A gift is a transfer of property without any money changing hands. The person who makes the gift is called the donor. The recipient is called the donee. The requirements of a valid gift are that the donor voluntarily intends to give property, which is delivered to and accepted by the donee.
Most agreements for the sale of real estate contain a clause that requires the seller to convey “marketable title” or “merchantable title” to the buyer. In essence, “marketable title” refers to a title free of encumbrances. A lien is an encumbrance upon real property, and the existence of a lien on real property renders the title unmarketable.
A bill of lading is a document that is prepared by a mover when a customer contracts for the transportation and delivery of a shipment of furniture and furnishings.
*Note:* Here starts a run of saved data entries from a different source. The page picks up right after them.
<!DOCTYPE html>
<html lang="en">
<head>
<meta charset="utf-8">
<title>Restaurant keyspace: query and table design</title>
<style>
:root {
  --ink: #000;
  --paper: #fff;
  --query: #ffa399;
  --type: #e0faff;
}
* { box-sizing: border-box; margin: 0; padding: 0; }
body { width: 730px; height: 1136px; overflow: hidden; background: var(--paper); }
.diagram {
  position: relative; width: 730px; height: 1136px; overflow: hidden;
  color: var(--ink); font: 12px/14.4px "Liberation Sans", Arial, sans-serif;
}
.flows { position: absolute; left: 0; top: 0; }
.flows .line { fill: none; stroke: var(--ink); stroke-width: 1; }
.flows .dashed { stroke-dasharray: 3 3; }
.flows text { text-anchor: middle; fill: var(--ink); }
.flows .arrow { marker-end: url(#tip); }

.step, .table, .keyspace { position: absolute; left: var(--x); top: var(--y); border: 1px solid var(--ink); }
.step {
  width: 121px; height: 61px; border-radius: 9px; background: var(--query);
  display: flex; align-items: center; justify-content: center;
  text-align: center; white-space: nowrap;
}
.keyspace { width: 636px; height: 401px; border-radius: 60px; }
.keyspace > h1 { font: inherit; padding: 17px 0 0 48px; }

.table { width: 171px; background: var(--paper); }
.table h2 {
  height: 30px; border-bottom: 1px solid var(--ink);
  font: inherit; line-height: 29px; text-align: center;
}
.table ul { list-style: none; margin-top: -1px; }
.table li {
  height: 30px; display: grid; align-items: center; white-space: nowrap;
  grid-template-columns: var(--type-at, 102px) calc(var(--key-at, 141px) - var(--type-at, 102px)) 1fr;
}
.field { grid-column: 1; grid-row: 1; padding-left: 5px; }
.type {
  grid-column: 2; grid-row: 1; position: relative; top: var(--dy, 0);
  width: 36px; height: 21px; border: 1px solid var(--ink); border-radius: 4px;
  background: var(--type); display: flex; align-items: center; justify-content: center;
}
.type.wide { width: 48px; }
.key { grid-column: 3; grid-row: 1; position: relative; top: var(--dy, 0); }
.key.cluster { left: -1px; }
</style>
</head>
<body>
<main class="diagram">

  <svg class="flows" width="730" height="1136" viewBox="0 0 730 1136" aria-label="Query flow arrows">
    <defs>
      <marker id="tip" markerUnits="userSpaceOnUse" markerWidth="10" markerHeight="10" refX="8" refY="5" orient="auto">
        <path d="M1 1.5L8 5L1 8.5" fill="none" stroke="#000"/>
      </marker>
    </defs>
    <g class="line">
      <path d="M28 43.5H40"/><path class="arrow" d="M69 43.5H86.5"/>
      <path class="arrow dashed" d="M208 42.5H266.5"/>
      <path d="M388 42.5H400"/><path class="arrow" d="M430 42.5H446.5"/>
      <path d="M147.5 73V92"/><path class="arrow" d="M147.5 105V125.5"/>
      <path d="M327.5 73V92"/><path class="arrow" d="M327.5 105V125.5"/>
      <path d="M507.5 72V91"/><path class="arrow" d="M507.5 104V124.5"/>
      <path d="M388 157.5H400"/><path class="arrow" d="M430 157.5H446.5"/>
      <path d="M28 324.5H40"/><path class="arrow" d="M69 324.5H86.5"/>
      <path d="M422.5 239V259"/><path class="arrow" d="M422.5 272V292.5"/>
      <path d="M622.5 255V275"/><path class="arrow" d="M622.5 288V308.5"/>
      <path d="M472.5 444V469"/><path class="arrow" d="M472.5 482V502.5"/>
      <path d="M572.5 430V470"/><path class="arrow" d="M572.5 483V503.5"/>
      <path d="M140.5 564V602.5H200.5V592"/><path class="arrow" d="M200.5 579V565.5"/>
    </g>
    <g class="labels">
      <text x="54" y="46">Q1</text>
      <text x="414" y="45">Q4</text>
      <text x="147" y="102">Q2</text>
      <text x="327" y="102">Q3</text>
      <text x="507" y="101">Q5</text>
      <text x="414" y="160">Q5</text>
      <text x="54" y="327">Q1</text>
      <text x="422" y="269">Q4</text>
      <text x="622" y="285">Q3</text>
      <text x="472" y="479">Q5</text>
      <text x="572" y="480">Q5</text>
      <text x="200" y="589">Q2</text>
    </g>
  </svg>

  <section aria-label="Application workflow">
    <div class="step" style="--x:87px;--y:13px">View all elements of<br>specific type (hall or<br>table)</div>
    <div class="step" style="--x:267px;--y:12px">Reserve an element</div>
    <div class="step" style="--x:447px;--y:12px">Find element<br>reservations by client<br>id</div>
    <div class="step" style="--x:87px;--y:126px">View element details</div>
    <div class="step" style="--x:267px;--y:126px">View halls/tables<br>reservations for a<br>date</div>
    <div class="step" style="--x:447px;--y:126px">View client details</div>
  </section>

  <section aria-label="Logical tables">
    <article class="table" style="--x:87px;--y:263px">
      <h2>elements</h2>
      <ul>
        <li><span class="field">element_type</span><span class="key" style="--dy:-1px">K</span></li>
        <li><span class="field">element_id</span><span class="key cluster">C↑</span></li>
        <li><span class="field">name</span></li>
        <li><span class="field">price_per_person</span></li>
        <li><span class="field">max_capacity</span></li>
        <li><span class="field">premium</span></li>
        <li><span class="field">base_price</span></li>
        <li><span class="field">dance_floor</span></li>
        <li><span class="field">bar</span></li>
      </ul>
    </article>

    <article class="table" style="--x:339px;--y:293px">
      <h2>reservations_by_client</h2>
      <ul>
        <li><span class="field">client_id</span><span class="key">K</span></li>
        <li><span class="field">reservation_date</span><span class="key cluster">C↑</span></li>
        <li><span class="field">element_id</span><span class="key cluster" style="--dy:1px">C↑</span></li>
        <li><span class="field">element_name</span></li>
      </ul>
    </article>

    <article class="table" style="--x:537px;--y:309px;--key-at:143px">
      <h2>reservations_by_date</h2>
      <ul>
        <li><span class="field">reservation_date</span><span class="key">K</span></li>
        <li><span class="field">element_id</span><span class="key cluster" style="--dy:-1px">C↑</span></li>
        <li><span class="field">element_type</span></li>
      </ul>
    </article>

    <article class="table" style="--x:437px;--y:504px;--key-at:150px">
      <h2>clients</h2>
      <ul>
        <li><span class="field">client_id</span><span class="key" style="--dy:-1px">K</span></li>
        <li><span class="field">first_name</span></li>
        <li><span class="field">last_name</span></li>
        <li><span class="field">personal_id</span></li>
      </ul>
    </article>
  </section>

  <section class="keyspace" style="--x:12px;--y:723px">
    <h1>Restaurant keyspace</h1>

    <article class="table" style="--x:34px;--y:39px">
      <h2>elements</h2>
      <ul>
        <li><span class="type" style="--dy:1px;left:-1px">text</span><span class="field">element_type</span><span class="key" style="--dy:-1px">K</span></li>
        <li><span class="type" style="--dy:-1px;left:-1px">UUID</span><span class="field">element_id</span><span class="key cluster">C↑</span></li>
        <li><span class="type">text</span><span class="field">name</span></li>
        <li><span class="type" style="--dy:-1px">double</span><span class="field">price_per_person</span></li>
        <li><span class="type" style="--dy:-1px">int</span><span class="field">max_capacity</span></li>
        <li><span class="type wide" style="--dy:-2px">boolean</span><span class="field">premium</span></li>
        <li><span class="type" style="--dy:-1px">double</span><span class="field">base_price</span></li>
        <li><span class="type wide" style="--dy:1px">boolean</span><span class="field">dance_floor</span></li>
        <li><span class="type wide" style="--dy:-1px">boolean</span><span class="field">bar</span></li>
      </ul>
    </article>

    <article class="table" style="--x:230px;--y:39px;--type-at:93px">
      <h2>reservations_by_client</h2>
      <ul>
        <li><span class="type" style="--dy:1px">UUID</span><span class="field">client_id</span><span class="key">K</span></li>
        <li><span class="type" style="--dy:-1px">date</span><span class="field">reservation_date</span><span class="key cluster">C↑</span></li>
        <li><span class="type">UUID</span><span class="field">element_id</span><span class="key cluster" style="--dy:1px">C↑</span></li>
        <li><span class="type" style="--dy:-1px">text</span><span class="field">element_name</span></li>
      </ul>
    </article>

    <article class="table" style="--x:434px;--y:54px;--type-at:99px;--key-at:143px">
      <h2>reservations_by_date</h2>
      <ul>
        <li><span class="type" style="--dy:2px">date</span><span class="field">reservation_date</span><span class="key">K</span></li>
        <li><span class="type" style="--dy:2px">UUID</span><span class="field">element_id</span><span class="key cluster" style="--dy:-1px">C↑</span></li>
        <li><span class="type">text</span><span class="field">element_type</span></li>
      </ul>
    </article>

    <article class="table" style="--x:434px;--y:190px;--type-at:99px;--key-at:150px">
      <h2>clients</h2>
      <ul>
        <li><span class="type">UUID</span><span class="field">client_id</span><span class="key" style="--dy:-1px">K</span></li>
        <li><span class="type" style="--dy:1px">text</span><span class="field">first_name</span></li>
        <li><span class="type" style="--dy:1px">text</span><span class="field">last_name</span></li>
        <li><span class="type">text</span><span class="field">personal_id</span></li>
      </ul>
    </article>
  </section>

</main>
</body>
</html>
The bill of lading is the mover’s receipt for the household goods and the contract for their transportation. It is not a contract, but it does form part of the contract between the mover and the customer.
Property is an external thing that can be owned or possessed. Property can be divided into two categories: tangible and intangible. The word tangible refers to something that has a definable physical form that can be felt or touched. The word intangible refers to something that cannot be perceived by the senses.
The issue of historic preservation is governed by a myriad of federal, state, and local laws. Generally speaking, the purpose of preservation laws is to encourage the recognition of historic resources, as well as the preservation of those resources. Without question, historic preservation is a legitimate governmental objective. On the state and local levels, historic preservation controls may be enacted subject to the applicable constitutional constraints.